== Recorded data
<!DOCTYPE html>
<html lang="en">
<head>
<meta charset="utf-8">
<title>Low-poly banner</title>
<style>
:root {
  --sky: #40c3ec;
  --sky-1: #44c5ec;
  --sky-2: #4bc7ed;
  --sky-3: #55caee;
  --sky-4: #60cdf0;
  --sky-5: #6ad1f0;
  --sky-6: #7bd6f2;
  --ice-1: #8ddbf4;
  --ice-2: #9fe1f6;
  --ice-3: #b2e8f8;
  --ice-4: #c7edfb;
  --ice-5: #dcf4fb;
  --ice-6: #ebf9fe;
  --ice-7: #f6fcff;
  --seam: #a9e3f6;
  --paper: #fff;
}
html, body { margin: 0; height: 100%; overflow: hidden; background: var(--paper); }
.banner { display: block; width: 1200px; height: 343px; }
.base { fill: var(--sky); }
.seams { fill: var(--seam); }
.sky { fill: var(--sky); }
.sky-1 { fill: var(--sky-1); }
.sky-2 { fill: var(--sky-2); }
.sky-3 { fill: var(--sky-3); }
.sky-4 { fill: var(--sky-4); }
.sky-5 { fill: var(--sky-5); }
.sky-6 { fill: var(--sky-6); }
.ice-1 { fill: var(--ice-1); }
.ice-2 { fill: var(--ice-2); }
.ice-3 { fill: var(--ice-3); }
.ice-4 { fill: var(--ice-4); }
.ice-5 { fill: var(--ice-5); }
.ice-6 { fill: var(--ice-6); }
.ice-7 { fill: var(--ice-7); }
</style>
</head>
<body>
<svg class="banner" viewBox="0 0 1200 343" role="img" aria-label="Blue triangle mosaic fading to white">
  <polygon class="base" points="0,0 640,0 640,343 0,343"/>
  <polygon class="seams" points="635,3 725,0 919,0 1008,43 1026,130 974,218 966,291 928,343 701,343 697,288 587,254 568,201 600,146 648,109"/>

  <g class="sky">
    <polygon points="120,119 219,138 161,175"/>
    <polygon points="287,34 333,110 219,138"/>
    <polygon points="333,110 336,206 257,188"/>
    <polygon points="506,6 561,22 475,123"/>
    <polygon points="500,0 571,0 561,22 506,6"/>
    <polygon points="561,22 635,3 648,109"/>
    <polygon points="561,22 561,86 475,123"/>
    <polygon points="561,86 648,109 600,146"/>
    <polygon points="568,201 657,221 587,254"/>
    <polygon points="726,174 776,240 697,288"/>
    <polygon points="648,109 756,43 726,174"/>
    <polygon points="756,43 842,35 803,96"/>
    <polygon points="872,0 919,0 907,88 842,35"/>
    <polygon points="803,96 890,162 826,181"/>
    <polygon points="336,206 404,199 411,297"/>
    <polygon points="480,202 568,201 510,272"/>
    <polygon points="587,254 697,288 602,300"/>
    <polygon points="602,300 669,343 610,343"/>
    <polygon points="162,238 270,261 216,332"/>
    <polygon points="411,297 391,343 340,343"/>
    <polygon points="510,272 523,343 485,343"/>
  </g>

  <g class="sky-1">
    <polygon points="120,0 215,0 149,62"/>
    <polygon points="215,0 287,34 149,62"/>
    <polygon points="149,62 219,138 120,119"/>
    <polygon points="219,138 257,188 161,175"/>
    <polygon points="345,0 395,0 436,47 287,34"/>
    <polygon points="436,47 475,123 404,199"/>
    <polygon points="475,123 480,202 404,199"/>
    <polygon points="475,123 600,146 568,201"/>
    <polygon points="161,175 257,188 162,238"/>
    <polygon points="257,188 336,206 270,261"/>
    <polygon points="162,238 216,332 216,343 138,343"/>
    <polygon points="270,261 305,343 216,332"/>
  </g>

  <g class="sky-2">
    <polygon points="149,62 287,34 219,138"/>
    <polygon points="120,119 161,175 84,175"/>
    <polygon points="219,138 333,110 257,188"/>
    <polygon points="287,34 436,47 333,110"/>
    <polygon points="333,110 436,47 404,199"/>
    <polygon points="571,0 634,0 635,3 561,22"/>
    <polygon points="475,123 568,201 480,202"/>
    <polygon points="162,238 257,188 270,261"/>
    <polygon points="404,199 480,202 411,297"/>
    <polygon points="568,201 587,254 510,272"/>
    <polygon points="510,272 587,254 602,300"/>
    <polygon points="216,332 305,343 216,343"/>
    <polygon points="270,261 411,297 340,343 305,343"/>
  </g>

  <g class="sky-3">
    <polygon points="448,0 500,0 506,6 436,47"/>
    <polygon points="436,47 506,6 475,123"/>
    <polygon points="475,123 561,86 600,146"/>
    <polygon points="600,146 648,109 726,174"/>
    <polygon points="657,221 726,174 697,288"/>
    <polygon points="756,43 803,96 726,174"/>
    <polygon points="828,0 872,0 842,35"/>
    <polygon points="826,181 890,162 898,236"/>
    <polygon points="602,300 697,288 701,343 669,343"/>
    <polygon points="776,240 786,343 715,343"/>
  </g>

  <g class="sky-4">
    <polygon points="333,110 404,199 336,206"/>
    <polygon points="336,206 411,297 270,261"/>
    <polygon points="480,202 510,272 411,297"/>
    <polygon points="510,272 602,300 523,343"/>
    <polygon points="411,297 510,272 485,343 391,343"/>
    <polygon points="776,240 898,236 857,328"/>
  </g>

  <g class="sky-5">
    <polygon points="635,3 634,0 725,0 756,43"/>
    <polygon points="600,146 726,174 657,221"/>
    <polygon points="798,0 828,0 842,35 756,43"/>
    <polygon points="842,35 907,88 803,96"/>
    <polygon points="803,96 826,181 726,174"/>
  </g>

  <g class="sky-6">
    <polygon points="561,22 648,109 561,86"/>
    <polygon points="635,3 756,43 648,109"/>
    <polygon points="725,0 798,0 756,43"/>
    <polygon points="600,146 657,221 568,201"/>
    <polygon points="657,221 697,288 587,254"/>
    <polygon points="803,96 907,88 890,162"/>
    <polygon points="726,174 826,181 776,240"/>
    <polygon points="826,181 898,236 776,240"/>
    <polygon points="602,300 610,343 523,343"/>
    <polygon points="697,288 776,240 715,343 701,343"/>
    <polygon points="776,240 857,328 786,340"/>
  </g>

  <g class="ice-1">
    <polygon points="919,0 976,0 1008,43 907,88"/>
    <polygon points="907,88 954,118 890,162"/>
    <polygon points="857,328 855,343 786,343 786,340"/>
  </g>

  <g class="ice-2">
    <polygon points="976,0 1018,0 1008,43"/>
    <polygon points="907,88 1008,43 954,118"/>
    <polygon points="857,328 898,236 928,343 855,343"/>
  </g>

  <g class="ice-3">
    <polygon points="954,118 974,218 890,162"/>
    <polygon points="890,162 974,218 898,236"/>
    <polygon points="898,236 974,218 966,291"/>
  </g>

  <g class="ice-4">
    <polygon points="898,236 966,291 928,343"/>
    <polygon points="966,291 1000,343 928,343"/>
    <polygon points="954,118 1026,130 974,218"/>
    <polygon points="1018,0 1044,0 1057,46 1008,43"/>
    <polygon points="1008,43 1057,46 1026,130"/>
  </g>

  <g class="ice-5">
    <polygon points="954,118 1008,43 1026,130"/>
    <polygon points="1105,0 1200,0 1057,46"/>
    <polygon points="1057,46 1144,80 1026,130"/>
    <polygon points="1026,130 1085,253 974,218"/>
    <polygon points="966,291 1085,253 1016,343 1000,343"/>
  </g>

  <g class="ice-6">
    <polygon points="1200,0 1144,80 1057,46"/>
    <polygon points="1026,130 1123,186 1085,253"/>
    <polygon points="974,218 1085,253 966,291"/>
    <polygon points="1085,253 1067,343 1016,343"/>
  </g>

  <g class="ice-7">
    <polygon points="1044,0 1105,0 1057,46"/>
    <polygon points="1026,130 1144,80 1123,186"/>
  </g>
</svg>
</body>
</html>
====
== Recorded data
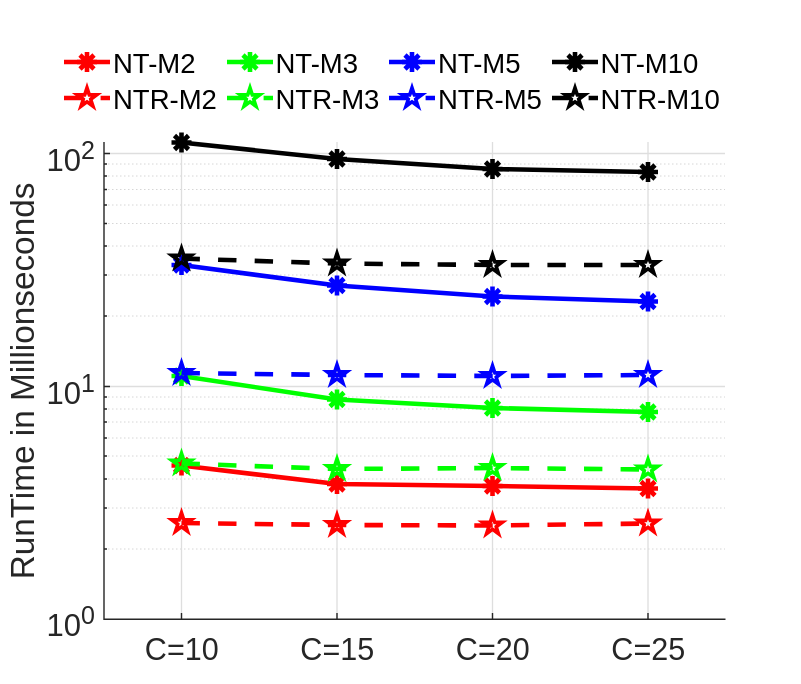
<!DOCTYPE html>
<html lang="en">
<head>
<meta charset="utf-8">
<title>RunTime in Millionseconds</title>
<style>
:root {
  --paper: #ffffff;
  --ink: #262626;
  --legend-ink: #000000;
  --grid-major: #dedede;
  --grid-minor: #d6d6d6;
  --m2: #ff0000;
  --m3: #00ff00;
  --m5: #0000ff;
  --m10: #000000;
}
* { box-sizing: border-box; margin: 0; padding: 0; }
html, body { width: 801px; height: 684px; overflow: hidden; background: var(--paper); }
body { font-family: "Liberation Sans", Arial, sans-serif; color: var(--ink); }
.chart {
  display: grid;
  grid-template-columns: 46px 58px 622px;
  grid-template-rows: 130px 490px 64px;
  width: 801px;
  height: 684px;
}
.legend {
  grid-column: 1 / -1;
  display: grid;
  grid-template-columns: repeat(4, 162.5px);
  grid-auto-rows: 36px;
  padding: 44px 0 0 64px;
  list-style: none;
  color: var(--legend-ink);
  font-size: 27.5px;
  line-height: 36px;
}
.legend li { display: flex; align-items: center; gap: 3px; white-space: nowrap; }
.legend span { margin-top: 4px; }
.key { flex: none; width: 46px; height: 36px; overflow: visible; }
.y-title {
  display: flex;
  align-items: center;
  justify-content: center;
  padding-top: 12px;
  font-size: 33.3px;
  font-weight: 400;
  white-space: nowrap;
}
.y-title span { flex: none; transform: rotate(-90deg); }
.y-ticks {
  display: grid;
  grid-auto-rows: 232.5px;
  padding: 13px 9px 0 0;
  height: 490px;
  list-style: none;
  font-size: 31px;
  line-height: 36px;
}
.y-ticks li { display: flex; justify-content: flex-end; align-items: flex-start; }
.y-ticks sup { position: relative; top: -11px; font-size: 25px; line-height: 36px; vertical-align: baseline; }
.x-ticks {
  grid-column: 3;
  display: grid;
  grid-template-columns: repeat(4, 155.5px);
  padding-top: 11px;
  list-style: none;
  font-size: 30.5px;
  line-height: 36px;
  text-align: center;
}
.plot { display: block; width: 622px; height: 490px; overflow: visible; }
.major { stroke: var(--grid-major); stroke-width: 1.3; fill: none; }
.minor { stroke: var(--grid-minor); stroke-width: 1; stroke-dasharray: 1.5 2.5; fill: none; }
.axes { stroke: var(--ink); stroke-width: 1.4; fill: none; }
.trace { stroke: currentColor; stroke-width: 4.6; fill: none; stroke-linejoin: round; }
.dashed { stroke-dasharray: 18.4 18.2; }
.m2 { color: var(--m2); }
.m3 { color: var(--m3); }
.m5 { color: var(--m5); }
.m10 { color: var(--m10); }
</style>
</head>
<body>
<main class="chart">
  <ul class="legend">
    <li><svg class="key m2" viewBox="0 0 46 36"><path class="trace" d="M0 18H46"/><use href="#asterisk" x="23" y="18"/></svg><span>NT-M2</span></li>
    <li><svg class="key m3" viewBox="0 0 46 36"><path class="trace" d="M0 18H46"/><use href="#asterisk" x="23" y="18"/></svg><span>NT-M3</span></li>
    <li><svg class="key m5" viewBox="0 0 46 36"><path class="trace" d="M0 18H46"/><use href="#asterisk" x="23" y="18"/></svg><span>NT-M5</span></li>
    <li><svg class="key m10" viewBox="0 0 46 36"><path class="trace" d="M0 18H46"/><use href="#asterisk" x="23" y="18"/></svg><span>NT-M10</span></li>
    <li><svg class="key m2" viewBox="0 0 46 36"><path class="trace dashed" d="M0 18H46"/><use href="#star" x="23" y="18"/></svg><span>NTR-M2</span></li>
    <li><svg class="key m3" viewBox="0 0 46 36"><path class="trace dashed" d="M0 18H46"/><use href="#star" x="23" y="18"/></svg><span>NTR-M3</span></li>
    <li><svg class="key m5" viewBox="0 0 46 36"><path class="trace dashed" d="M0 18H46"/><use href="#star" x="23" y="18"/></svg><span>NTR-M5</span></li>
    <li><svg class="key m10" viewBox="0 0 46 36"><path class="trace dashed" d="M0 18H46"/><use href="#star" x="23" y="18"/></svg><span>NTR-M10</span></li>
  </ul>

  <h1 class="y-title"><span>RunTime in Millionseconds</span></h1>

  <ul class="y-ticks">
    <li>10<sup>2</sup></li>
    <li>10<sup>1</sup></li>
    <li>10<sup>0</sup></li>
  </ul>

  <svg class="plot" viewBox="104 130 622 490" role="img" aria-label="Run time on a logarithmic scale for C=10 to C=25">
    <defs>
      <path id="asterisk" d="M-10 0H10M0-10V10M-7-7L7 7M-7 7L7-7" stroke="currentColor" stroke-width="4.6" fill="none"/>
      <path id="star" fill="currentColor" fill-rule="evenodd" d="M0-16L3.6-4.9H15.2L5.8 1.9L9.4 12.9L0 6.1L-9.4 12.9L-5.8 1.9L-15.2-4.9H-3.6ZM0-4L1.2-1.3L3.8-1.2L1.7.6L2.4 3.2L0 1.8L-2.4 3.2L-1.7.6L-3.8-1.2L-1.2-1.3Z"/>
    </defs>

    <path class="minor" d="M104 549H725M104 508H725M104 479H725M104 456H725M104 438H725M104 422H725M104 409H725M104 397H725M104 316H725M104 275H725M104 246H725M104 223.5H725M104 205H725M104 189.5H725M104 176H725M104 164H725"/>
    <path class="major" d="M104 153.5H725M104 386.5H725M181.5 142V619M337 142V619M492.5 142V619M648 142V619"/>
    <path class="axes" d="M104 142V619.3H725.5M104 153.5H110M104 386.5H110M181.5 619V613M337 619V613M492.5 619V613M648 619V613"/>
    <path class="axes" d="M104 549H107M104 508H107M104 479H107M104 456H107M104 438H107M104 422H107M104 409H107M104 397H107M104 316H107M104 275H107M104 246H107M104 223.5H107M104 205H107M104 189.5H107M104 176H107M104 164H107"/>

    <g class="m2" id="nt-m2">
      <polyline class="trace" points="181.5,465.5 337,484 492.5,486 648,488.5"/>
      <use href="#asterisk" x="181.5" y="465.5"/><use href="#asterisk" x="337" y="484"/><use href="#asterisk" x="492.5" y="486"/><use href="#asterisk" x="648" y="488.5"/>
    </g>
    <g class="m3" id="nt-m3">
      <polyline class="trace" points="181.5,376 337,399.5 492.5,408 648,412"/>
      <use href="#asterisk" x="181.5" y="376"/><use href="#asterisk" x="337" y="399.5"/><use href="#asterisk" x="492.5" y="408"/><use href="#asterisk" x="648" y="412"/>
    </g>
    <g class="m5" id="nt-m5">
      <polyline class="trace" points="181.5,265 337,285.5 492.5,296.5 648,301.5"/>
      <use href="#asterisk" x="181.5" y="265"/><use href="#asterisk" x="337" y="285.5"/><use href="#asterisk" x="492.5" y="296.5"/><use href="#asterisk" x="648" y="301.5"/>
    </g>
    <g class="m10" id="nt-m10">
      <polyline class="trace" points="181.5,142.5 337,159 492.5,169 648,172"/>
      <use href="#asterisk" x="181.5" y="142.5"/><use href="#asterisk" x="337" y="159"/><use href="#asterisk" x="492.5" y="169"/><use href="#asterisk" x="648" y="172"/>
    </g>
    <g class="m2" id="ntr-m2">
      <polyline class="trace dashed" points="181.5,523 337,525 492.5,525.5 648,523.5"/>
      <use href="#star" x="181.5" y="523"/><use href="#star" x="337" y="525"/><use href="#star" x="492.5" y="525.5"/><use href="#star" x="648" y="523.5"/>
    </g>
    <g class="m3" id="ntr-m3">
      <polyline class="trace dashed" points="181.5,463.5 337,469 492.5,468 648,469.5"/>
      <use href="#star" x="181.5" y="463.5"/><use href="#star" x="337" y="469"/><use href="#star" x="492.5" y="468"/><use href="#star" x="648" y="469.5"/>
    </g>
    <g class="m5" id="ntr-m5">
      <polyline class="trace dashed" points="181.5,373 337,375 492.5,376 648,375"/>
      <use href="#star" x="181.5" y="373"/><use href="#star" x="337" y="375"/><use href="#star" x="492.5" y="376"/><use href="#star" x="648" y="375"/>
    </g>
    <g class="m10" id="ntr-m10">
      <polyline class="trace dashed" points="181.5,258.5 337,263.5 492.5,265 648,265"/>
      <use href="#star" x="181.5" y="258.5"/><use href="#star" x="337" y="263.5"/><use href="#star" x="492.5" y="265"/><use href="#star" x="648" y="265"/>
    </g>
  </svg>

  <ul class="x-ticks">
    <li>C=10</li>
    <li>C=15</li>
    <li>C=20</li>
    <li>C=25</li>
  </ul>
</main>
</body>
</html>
====
### Your instructions
Go through the records above and count every line that includes "body". Give the number and nothing else.

### Final answer
7